(Source material begins)

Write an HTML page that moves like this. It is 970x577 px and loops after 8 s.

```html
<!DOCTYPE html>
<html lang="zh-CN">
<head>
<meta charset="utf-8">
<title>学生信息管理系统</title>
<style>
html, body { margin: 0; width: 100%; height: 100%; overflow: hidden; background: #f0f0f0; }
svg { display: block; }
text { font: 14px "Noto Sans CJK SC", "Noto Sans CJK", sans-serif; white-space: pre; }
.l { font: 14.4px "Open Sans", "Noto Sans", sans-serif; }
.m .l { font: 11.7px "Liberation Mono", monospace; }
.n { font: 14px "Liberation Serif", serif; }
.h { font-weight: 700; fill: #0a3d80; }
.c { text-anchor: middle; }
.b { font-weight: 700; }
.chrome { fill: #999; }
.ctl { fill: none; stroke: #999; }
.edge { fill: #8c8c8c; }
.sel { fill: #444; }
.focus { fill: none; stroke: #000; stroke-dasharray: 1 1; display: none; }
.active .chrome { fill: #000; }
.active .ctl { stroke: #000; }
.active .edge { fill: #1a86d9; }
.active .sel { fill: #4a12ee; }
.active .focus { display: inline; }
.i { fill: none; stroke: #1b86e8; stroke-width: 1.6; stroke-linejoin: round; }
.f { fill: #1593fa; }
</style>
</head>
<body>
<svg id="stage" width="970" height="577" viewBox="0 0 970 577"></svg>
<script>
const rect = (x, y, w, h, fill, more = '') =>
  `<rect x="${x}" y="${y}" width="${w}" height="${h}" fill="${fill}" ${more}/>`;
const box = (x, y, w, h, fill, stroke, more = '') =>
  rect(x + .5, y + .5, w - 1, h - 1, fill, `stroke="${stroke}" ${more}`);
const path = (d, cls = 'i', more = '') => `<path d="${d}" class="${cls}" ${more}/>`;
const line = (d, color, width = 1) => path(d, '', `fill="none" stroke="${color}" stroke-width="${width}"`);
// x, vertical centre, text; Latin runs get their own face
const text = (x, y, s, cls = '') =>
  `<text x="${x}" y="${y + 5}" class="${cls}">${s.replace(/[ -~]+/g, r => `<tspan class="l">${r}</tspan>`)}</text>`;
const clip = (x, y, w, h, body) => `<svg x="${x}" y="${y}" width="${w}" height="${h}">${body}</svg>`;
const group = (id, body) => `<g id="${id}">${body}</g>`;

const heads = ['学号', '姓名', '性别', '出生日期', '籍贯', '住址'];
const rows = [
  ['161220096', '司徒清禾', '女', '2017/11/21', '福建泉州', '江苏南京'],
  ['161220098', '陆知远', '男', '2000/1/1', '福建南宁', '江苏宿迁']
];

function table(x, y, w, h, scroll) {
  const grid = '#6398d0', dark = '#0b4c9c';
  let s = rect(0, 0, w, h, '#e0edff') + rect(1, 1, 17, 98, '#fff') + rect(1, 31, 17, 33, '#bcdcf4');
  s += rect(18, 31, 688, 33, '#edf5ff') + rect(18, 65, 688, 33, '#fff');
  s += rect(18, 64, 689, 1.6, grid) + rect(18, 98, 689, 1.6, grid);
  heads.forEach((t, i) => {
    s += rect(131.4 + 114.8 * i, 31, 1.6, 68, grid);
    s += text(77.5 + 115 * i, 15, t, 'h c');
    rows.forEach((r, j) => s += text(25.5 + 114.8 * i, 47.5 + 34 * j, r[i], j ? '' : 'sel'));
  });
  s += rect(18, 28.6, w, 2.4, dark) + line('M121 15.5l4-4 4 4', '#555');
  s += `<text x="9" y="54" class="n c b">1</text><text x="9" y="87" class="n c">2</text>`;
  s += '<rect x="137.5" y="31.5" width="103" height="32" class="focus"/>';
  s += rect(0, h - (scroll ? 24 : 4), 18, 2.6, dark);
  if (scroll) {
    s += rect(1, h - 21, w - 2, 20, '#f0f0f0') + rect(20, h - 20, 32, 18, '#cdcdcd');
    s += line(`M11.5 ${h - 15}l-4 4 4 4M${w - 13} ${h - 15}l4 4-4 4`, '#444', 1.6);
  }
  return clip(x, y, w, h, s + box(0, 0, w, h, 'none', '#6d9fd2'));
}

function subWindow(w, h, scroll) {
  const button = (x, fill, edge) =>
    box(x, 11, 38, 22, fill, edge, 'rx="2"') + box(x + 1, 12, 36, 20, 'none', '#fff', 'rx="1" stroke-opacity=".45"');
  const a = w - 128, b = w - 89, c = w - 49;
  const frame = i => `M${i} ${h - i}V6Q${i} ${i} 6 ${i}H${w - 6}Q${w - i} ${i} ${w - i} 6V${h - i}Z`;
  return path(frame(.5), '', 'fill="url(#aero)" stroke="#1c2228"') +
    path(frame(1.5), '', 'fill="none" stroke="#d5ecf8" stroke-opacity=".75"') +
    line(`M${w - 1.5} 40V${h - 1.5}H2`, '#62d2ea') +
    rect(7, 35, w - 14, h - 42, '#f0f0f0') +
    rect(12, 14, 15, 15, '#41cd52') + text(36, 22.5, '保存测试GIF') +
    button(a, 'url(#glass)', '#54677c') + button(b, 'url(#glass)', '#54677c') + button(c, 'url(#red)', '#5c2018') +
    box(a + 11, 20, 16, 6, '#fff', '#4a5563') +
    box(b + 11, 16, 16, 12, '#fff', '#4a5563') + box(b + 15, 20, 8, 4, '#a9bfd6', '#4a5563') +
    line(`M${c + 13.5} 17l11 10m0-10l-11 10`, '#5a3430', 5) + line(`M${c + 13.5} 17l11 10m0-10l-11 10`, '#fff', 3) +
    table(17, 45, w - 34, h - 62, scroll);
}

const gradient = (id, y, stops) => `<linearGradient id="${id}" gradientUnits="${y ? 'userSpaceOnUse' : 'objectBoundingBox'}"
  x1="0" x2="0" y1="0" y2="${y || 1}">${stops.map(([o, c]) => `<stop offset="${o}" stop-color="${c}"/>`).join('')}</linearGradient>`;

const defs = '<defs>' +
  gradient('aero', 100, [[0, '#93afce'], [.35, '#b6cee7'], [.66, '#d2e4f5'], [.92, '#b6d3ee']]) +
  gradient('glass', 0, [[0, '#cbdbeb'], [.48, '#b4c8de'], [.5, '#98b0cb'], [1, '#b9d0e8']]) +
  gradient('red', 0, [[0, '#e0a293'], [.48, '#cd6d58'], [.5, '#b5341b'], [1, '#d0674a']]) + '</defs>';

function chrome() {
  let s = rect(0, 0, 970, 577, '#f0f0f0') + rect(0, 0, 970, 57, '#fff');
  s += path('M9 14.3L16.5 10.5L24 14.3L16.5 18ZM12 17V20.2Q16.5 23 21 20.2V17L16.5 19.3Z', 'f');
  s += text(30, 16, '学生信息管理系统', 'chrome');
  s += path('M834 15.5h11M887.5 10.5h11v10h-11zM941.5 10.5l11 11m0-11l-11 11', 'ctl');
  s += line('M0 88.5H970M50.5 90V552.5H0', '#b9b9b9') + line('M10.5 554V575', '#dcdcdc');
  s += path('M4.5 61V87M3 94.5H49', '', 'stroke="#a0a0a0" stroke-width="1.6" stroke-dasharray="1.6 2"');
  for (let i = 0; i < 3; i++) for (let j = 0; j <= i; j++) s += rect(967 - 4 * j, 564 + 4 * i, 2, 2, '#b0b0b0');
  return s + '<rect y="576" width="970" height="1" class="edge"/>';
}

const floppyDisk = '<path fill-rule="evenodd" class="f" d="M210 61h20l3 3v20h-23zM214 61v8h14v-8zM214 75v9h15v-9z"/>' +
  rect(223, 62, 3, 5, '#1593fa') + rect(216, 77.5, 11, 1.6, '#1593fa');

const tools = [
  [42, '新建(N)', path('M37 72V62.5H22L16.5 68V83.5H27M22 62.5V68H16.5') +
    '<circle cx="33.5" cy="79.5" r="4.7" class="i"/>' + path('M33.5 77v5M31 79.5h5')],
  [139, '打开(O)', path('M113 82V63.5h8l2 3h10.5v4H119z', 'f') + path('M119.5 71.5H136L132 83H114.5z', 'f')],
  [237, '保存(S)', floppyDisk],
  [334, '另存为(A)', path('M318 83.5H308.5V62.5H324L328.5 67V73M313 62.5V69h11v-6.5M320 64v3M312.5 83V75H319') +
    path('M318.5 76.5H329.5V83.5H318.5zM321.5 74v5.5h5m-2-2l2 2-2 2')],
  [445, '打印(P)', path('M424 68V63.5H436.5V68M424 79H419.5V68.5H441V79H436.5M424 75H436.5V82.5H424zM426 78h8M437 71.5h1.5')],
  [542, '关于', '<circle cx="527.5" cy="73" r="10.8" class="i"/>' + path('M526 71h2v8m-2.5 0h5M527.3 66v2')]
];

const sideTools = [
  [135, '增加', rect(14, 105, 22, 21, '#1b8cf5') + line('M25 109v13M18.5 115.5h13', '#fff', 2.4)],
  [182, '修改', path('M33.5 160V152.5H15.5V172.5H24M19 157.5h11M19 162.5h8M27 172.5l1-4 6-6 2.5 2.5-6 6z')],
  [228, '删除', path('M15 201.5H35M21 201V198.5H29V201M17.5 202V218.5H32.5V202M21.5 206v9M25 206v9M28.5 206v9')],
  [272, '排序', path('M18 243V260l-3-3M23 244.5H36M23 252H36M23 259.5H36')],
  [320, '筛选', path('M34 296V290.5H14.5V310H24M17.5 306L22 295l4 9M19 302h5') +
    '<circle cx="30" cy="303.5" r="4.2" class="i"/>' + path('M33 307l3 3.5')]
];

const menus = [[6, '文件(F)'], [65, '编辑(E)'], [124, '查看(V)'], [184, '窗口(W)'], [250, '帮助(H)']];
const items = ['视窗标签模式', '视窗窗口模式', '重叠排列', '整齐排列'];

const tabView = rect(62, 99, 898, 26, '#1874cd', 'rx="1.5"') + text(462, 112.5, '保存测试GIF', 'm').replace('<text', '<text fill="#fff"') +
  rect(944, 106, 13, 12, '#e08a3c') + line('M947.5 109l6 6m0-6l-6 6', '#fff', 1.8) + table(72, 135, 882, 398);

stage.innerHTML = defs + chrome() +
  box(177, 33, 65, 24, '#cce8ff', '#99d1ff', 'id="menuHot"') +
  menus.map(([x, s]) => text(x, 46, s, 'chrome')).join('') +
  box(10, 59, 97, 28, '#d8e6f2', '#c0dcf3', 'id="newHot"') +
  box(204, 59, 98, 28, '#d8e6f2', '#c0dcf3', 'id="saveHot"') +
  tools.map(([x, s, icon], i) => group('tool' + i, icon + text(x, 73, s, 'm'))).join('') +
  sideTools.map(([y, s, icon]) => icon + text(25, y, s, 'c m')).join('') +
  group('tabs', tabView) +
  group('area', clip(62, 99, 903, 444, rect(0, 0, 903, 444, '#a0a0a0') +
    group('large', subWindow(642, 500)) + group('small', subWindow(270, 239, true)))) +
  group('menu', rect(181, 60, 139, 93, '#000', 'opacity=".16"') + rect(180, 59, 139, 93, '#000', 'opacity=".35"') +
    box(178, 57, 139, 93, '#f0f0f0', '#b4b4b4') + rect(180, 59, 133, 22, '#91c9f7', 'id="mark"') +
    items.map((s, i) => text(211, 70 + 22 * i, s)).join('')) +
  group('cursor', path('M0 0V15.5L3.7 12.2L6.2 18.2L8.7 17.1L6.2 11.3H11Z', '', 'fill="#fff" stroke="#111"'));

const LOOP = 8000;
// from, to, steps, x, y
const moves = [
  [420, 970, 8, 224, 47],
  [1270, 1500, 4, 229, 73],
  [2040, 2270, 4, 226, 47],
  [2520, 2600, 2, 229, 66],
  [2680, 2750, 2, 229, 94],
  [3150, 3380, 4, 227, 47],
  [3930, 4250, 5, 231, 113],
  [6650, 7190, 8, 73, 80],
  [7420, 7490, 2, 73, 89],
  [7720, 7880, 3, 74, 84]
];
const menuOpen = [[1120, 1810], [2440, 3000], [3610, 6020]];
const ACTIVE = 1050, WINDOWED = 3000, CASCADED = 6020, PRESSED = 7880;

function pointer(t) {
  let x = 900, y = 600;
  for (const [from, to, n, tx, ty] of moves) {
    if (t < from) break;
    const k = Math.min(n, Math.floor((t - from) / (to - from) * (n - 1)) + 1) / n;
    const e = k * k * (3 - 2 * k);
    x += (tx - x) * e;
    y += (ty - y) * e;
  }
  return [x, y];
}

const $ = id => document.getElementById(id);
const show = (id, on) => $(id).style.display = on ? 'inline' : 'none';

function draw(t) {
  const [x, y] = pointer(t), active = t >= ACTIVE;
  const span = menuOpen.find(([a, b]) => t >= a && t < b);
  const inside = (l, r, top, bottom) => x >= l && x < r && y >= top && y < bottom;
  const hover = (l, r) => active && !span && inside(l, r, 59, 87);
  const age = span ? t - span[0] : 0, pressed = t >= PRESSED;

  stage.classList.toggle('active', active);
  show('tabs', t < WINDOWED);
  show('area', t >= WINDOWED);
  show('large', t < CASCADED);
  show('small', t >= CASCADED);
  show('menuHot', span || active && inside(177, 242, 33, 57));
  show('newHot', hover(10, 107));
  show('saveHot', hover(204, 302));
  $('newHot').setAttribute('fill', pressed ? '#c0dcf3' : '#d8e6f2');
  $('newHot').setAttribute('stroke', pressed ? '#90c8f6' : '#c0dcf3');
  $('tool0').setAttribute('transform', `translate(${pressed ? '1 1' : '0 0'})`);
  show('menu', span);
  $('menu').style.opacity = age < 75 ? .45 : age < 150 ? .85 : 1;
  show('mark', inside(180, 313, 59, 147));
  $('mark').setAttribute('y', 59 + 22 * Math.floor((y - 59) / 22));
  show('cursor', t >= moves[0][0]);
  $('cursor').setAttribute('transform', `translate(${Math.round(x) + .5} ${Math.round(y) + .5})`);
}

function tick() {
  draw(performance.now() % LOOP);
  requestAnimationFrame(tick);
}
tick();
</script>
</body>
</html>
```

(Source material ends)

→ Your objective: Looking at the records, how many lines include "function"? Respond with the number only.

→ Exercise output: 6